== Segment start ==

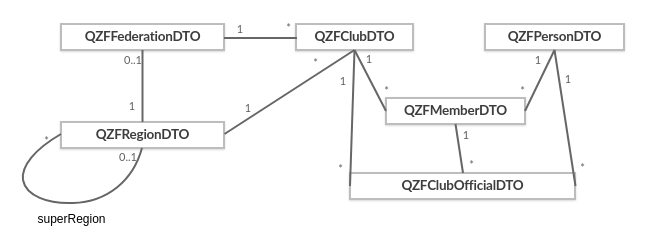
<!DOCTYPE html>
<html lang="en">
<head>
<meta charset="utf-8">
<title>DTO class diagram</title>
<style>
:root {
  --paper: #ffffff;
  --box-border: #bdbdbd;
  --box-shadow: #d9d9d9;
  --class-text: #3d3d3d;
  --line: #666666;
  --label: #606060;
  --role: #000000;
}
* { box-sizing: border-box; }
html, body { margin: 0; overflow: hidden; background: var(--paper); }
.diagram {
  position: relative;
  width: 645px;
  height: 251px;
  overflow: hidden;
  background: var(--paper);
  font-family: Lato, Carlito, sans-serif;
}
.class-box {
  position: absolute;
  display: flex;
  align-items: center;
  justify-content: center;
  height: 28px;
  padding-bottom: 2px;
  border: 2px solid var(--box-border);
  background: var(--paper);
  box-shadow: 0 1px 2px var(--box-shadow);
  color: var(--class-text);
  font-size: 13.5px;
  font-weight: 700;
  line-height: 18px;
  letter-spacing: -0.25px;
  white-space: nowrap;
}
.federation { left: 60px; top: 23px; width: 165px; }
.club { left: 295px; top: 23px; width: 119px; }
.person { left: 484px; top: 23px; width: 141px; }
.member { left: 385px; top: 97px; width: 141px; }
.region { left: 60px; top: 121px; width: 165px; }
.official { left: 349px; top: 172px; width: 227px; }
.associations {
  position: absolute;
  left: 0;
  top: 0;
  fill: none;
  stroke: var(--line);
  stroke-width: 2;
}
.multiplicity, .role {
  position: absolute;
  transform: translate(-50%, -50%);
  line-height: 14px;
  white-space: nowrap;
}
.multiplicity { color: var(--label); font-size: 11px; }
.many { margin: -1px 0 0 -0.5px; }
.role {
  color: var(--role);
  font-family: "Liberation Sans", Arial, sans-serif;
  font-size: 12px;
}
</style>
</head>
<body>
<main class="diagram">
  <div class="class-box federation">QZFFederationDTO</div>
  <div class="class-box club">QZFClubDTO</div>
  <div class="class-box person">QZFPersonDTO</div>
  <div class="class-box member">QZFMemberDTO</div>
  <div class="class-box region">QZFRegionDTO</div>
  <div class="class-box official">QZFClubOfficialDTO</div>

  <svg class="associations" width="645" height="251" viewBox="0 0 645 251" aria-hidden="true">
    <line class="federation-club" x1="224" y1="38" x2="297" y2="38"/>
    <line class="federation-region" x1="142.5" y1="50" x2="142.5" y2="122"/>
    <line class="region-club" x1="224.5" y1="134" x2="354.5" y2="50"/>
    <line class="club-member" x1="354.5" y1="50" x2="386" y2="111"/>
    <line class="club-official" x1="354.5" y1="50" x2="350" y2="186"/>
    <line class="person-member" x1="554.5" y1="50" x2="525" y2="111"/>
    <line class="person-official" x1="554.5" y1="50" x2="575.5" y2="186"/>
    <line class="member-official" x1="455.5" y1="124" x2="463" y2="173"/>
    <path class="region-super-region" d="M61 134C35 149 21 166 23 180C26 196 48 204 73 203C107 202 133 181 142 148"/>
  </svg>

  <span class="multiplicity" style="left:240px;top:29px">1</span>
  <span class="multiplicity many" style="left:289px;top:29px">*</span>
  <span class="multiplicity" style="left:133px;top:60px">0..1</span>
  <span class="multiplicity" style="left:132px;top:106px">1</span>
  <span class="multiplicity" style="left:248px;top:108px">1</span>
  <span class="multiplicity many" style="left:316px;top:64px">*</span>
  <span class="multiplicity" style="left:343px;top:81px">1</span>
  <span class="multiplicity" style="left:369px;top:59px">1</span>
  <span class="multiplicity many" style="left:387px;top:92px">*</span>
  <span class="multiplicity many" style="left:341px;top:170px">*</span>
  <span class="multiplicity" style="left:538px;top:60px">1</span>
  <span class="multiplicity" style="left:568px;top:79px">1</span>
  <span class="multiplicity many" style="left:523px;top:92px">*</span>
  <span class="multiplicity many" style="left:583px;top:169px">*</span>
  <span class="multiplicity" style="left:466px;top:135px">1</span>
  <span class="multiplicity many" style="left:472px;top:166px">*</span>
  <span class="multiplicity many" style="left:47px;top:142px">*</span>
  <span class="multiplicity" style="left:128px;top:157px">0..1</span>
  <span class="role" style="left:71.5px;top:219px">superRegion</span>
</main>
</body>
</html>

== Segment end ==
== Segment start ==

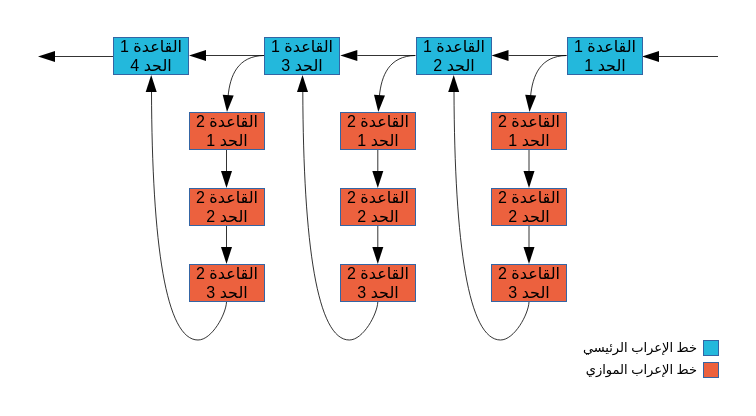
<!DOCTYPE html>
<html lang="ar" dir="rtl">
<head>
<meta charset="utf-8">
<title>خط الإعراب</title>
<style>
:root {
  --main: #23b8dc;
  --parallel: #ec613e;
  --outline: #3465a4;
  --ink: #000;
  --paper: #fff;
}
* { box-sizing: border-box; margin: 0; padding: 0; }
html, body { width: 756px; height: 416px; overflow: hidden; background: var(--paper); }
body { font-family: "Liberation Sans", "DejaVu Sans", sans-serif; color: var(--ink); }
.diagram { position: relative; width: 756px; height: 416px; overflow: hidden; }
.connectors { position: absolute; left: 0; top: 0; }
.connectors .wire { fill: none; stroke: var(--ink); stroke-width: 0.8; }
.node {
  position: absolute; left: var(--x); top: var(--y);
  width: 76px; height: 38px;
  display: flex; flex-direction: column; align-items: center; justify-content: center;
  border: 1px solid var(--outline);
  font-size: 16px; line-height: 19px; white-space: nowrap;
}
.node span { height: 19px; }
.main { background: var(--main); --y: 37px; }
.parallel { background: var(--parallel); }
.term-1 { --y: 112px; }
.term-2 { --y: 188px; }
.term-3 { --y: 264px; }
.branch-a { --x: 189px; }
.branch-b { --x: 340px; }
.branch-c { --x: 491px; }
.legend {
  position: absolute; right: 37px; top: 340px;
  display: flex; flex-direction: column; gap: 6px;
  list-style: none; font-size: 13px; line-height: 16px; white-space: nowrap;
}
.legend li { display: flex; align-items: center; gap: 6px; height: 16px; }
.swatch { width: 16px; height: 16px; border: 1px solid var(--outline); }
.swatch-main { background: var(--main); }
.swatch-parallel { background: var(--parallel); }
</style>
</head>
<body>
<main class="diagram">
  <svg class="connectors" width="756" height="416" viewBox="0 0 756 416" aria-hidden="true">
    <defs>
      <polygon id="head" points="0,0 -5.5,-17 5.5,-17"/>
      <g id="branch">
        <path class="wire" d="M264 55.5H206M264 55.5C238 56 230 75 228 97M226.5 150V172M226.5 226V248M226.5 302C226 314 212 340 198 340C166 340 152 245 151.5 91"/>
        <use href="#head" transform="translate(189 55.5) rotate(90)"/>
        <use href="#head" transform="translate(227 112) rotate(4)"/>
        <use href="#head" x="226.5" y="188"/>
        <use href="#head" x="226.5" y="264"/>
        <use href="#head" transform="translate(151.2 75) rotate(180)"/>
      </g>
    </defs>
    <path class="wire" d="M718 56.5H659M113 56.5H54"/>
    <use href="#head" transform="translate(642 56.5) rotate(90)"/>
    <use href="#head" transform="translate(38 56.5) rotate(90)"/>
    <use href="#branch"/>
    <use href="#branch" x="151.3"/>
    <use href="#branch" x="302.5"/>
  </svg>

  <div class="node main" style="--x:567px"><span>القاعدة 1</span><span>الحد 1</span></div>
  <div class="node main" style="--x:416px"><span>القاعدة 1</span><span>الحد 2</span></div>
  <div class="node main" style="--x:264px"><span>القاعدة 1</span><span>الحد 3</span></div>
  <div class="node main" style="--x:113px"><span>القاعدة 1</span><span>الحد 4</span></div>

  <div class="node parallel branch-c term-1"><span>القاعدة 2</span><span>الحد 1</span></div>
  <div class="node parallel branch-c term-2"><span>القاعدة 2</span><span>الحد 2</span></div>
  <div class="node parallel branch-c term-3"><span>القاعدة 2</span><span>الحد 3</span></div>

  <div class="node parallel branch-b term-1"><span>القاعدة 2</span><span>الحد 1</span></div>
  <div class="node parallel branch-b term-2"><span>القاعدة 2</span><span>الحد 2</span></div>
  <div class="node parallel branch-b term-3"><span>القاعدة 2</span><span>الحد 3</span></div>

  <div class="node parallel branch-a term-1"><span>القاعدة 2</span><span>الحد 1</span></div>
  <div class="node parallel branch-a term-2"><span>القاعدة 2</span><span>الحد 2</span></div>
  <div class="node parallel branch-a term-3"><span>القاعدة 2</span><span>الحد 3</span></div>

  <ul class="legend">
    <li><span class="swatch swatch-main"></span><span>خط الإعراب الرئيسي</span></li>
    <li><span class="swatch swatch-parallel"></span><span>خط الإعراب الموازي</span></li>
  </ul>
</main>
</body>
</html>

== Segment end ==
== Segment start ==

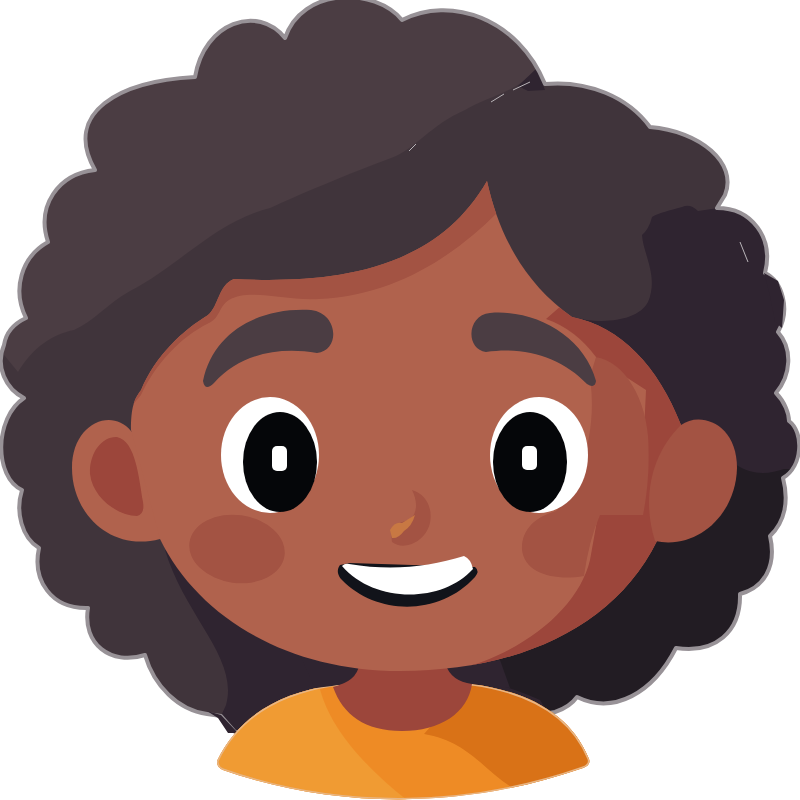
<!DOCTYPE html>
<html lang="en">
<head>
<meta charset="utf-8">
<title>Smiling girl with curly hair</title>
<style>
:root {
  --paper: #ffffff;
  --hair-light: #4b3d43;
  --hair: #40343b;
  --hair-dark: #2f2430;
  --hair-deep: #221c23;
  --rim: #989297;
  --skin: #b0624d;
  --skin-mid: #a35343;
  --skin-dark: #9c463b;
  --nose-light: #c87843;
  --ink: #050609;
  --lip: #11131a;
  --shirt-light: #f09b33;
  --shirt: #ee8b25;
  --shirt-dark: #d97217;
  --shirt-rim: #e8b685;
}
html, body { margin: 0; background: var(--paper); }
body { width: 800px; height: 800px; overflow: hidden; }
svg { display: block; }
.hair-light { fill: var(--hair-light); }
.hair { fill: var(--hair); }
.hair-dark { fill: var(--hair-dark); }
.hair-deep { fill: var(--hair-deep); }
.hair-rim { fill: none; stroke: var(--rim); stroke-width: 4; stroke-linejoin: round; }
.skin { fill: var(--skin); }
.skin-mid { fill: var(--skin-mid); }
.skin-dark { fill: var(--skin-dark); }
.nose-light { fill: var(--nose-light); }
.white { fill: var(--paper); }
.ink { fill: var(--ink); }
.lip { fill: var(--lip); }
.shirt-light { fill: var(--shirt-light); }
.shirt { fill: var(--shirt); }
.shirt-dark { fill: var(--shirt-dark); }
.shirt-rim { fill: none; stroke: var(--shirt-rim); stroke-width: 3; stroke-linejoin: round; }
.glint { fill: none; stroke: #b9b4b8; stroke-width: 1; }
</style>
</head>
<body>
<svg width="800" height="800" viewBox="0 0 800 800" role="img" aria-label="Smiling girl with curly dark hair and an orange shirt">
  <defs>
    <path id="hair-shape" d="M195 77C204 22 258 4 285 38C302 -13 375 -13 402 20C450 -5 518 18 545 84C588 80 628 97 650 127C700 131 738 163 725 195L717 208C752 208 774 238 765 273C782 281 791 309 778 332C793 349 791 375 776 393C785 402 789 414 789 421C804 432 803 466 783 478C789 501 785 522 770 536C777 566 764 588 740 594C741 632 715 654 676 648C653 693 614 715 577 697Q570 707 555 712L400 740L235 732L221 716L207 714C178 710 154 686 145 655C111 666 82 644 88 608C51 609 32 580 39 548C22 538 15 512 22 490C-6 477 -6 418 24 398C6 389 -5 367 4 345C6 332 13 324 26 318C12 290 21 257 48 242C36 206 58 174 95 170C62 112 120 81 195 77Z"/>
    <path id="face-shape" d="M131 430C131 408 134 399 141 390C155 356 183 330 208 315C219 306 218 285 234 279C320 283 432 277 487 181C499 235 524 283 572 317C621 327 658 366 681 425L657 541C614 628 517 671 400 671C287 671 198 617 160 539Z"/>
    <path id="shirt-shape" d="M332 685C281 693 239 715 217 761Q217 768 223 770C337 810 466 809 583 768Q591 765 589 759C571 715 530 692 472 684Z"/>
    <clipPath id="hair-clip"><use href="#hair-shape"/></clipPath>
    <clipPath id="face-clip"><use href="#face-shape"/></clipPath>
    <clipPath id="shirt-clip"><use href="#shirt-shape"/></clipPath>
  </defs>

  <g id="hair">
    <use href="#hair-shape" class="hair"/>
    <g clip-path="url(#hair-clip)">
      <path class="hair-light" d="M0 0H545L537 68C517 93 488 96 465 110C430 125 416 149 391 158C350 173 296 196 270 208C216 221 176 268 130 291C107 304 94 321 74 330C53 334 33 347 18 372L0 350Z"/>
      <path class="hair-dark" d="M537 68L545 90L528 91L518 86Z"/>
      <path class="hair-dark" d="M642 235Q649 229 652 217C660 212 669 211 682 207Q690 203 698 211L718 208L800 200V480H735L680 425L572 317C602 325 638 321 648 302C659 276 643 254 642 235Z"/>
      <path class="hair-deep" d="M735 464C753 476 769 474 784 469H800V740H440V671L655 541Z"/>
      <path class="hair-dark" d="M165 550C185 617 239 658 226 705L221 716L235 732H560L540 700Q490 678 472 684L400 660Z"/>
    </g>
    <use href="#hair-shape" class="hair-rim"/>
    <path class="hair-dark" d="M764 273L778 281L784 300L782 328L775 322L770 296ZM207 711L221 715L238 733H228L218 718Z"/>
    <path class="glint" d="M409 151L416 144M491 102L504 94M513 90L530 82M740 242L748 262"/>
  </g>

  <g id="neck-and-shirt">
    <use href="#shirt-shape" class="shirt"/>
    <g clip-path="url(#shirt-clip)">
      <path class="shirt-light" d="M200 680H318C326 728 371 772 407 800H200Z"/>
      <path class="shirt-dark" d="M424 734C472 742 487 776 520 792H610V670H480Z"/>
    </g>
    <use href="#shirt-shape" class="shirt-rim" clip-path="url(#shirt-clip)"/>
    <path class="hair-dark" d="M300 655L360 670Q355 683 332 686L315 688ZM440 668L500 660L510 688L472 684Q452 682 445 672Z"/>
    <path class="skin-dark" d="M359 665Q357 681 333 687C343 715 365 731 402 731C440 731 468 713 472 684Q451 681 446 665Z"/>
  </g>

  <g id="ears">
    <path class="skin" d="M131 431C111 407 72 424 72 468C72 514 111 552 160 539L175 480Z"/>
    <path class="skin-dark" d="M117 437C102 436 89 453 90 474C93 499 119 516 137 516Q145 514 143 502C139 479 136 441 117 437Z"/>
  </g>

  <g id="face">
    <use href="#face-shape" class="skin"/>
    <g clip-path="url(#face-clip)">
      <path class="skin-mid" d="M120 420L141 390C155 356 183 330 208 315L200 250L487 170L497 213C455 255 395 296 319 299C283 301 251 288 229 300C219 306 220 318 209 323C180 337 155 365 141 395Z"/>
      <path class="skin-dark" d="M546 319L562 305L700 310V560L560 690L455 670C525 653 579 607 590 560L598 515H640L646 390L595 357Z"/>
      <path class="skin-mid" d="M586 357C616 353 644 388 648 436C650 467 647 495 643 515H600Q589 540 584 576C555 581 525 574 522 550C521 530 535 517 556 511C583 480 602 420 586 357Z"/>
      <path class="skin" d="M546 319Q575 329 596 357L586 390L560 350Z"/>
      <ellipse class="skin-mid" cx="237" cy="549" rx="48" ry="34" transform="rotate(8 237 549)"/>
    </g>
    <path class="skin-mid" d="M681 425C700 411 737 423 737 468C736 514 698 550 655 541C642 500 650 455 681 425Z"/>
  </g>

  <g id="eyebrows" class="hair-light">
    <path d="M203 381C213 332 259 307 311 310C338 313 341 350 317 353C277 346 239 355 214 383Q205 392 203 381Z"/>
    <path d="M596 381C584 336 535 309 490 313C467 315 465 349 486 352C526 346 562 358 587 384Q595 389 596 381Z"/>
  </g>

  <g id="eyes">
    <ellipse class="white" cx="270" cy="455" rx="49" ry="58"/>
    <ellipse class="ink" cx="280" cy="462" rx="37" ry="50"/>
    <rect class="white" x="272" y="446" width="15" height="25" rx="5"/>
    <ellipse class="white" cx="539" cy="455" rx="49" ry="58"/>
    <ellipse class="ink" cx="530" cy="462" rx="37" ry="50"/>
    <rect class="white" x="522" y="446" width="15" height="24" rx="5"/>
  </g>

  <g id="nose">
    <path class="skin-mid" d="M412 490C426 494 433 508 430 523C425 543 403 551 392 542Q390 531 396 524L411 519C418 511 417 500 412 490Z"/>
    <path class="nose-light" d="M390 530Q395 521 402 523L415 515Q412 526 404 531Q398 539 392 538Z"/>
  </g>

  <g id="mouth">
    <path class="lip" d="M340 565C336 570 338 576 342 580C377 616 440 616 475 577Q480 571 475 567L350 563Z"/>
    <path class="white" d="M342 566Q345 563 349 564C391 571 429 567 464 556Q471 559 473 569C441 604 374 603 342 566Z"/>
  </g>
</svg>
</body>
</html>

== Segment end ==

ABOUT THIS EXERCISE:
Within the entries above, find the string "person" and return each line that holds it.

RESULT FOR THIS EXERCISE:
.person { left: 484px; top: 23px; width: 141px; }
  <div class="class-box person">QZFPersonDTO</div>
    <line class="person-member" x1="554.5" y1="50" x2="525" y2="111"/>
    <line class="person-official" x1="554.5" y1="50" x2="575.5" y2="186"/>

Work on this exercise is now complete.